Please help me to understand the first four lines of "The Windhover" by Gerard Manley Hopkins according to his sprung rhythm theory.

In the first four lines of Gerard Manley Hopkins's "The Windhover" and elsewhere in the poem, Hopkins uses sprung rhythm to represent the flight of the bird. Sprung rhythm involves alliteration, irregular stress, and the sounds of ordinary speech to create a bouncy, lilting effect that is particularly appropriate to the image of a bird in flight.

Expert Answers

An illustration of the letter 'A' in a speech bubbles

If we apply sprung rhythm to the first four lines of the poem, we can see how it works in giving us a very distinct impression of the windhover—or kestrel—in flight. Let us begin at the beginning with the first line:

I caught this morning morning's m inion,...

Get
This Answer Now

Start your 48-hour free trial to unlock this answer and thousands more. Enjoy eNotes ad-free and cancel anytime.

Start your 48-Hour Free Trial

If we apply sprung rhythm to the first four lines of the poem, we can see how it works in giving us a very distinct impression of the windhover—or kestrel—in flight. Let us begin at the beginning with the first line:

I caught this morning morning's minion, king-

Hopkins' use of alliteration has been highlighted in bold to give you an idea of how it is used to create irregular stress. This, in turn, gives the first line a bouncy rhythm that perfectly captures the up and down motion of the kestrel as it hovers high in the air.

If you've ever seen a kestrel you'll know that it hovers in the air while eyeing up its prey before suddenly swooping down to attack. Hopkins' use of sprung rhythm effectively conveys the bird's undulating movement as it hangs in the sky.

dom of daylight's dauphin, dapple-dawn-drawn Falcon, in his riding

There's more alliteration in the second line, this time revolving around the letter d. Here, the emphasis is not so much on the bird's movement as its appearance. The speaker regards the windhover as a majestic bird. Hence this description of him as "daylight's dauphin." The Dauphin was the name given to the King of France's eldest son, so there's clearly something very special, almost princely, about the windhover's appearance as it "rides" in the air in the morning.

Of the rolling level underneath him steady air, and striding

Alliteration is less in evidence in the third line, but it has much the same effect, facilitating the use of sprung rhythm to convey a certain image.

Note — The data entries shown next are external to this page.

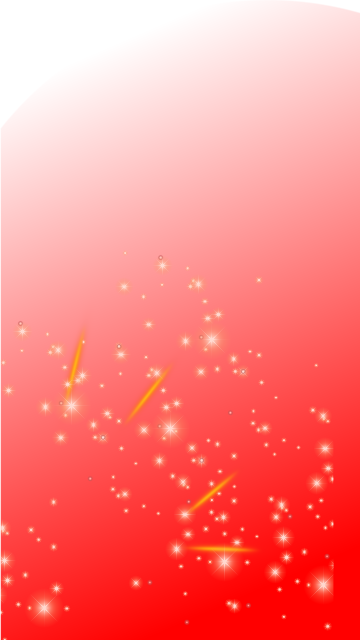
Write a WebGL 2 fragment shader that draws this background.

```glsl
#version 300 es
precision highp float;
// Red gradient disc on white, with repeated drifts of glowing stars and golden streaks.

#define COPIES 4
#define DUST 50
#define DISC vec3(0.417, 0.469, 0.531)
#define DRIFT_START vec2(0.290, 0.560)
#define DRIFT_END vec2(0.575, 0.205)
#define SPREAD vec2(0.21, 0.17)
#define CLIP_X 0.521
#define GOLD vec3(0.97, 0.62, 0.38)
#define LIGHT vec3(1.0, 0.87, 0.84)
#define AMBER vec3(1.0, 0.52, 0.04)
#define YELLOW vec3(1.0, 0.76, 0.08)

uniform vec2 u_resolution;
out vec4 fragColor;

// Shift of each copy of the drift
const vec2 SHIFT[COPIES] = vec2[](
    vec2(0.0), vec2(-0.219, -0.103), vec2(-0.065, -0.139), vec2(-0.501, -0.175));

// Leading stars of a drift: position and radius
const vec3 LEAD[10] = vec3[](
    vec3(0.331, 0.469, 0.031), vec3(0.570, 0.225, 0.031),
    vec3(0.254, 0.585, 0.016), vec3(0.194, 0.552, 0.015),
    vec3(0.495, 0.245, 0.018), vec3(0.508, 0.299, 0.018),
    vec3(0.310, 0.556, 0.016), vec3(0.290, 0.467, 0.016),
    vec3(0.314, 0.419, 0.014), vec3(0.505, 0.350, 0.014));

// Streaks: centre and half-length vector
const vec4 STREAK[4] = vec4[](
    vec4(0.116, 0.423, 0.016, 0.065), vec4(0.232, 0.384, 0.037, 0.047),
    vec4(0.329, 0.228, 0.042, 0.035), vec4(0.345, 0.142, 0.058, -0.002));

vec2 hash2(float n) {
    vec3 q = fract(vec3(n) * vec3(0.1031, 0.1030, 0.0973));
    q += dot(q, q.yzx + 33.33);
    return fract((q.xx + q.yz) * q.zy);
}

// Warm halo, pale core and eight tapering spikes
vec3 addStar(vec3 color, vec2 d, float radius, float pixel) {
    float dist = length(d);
    if (dist > radius) return color;
    float fade = 1.0 - dist / radius;
    vec2 upright = abs(d);
    vec2 diagonal = abs(vec2(d.x + d.y, d.x - d.y)) * 0.707;
    float nearest = min(min(upright.x, upright.y) * 1.4, min(diagonal.x, diagonal.y));
    float spike = fade * (1.0 - smoothstep(0.0, max(radius * 0.06 * fade, pixel * 0.7), nearest));
    float core = exp(-pow(dist / (radius * 0.33), 2.0));
    color = mix(color, GOLD, 0.6 * fade);
    return mix(color, LIGHT, clamp(0.8 * core + 0.4 * spike, 0.0, 0.95));
}

// Small dark ring around a pale point
vec3 addRing(vec3 color, vec2 d, float radius) {
    float dist = length(d) / radius;
    color = mix(color, vec3(0.75, 0.32, 0.32), 0.55 * exp(-pow((dist - 0.7) * 3.5, 2.0)));
    return mix(color, LIGHT, 0.75 * exp(-dist * dist * 6.0));
}

// Amber needle with a yellow heart, tapering at both ends
vec3 addStreak(vec3 color, vec2 d, vec2 halfway) {
    float len = length(halfway);
    vec2 axis = halfway / len;
    float along = dot(d, axis) / len;
    float across = (d.x * axis.y - d.y * axis.x) / 0.0054;
    float taper = 1.0 - smoothstep(0.1, 1.15, abs(along));
    float body = taper * exp(-across * across);
    float heart = taper * exp(-across * across * 4.0);
    float tail = exp(-along * along * 1.6 - across * across * 0.45);
    color = mix(color, vec3(0.93, 0.25, 0.12), 0.3 * tail);
    color = mix(color, AMBER, 0.75 * body);
    return mix(color, YELLOW, 0.75 * heart);
}

// One drift: hashed dust along a diagonal band, then the leading stars
vec3 addDrift(vec3 color, vec2 p, float pixel) {
    for (int i = 0; i < DUST; i++) {
        float n = float(i);
        vec2 h = hash2(n + 7.0);
        vec2 site = mix(DRIFT_START, DRIFT_END, (n + 0.5) / float(DUST)) + (h - 0.5) * SPREAD;
        vec2 d = p - site;
        if (dot(d, d) > 0.0005) continue;
        if (i % 9 == 4) color = addRing(color, d, 0.004);
        else {
            float radius = i % 6 == 0 ? 0.012 : mix(0.004, 0.008, fract(h.x * 17.0));
            color = addStar(color, d, radius, pixel);
        }
    }
    for (int i = 0; i < 10; i++) color = addStar(color, p - LEAD[i].xy, LEAD[i].z, pixel);
    return color;
}

void main() {
    // Units of canvas height
    vec2 p = gl_FragCoord.xy / u_resolution.y;
    float pixel = 1.0 / u_resolution.y;

    // Slanted fade from white to red
    float depth = clamp((0.4 * p.x + 0.92 * (1.0 - p.y) - 0.135) / 0.875, 0.0, 1.0);
    vec3 color = mix(vec3(1.0), vec3(1.0, 0.0, 0.0), depth);

    for (int i = 0; i < 4; i++) color = addStreak(color, p - STREAK[i].xy, STREAK[i].zw);

    // Star drifts stop at a straight right edge
    vec3 starry = color;
    for (int i = 0; i < COPIES; i++) starry = addDrift(starry, p - SHIFT[i], pixel);
    color = mix(starry, color, smoothstep(-pixel, pixel, p.x - CLIP_X));

    // Domed top of the disc and the thin white left margin
    float rim = length(vec2(p.x, max(p.y, DISC.y)) - DISC.xy) - DISC.z;
    float outside = smoothstep(-pixel, pixel, rim);
    float margin = 1.0 - smoothstep(0.0005, 0.0025, p.x);
    color = mix(color, vec3(1.0), max(outside, margin * 0.8));
    fragColor = vec4(color, 1.0);
}
```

In this case it's the image of the rolling ground beneath the hovering kestrel that's being conveyed, giving us a picture of the landscape against which the windhover's majestic appearance is being observed.

High there, how he rung upon the rein of a wimpling wing

All the elements of sprung rhythm are here: alliteration, irregular stress, and the sounds of ordinary speech. They are used to convey the speaker's sense of wonder at how this remarkable bird beats back a strong gust of wind to show his prowess in flight. Had Hopkins used regular meter in this line, it's doubtful if he could've achieved quite the same effect. But sprung rhythm allows him to express his profound sense of wonder at one of God's creatures.

Approved by eNotes Editorial Team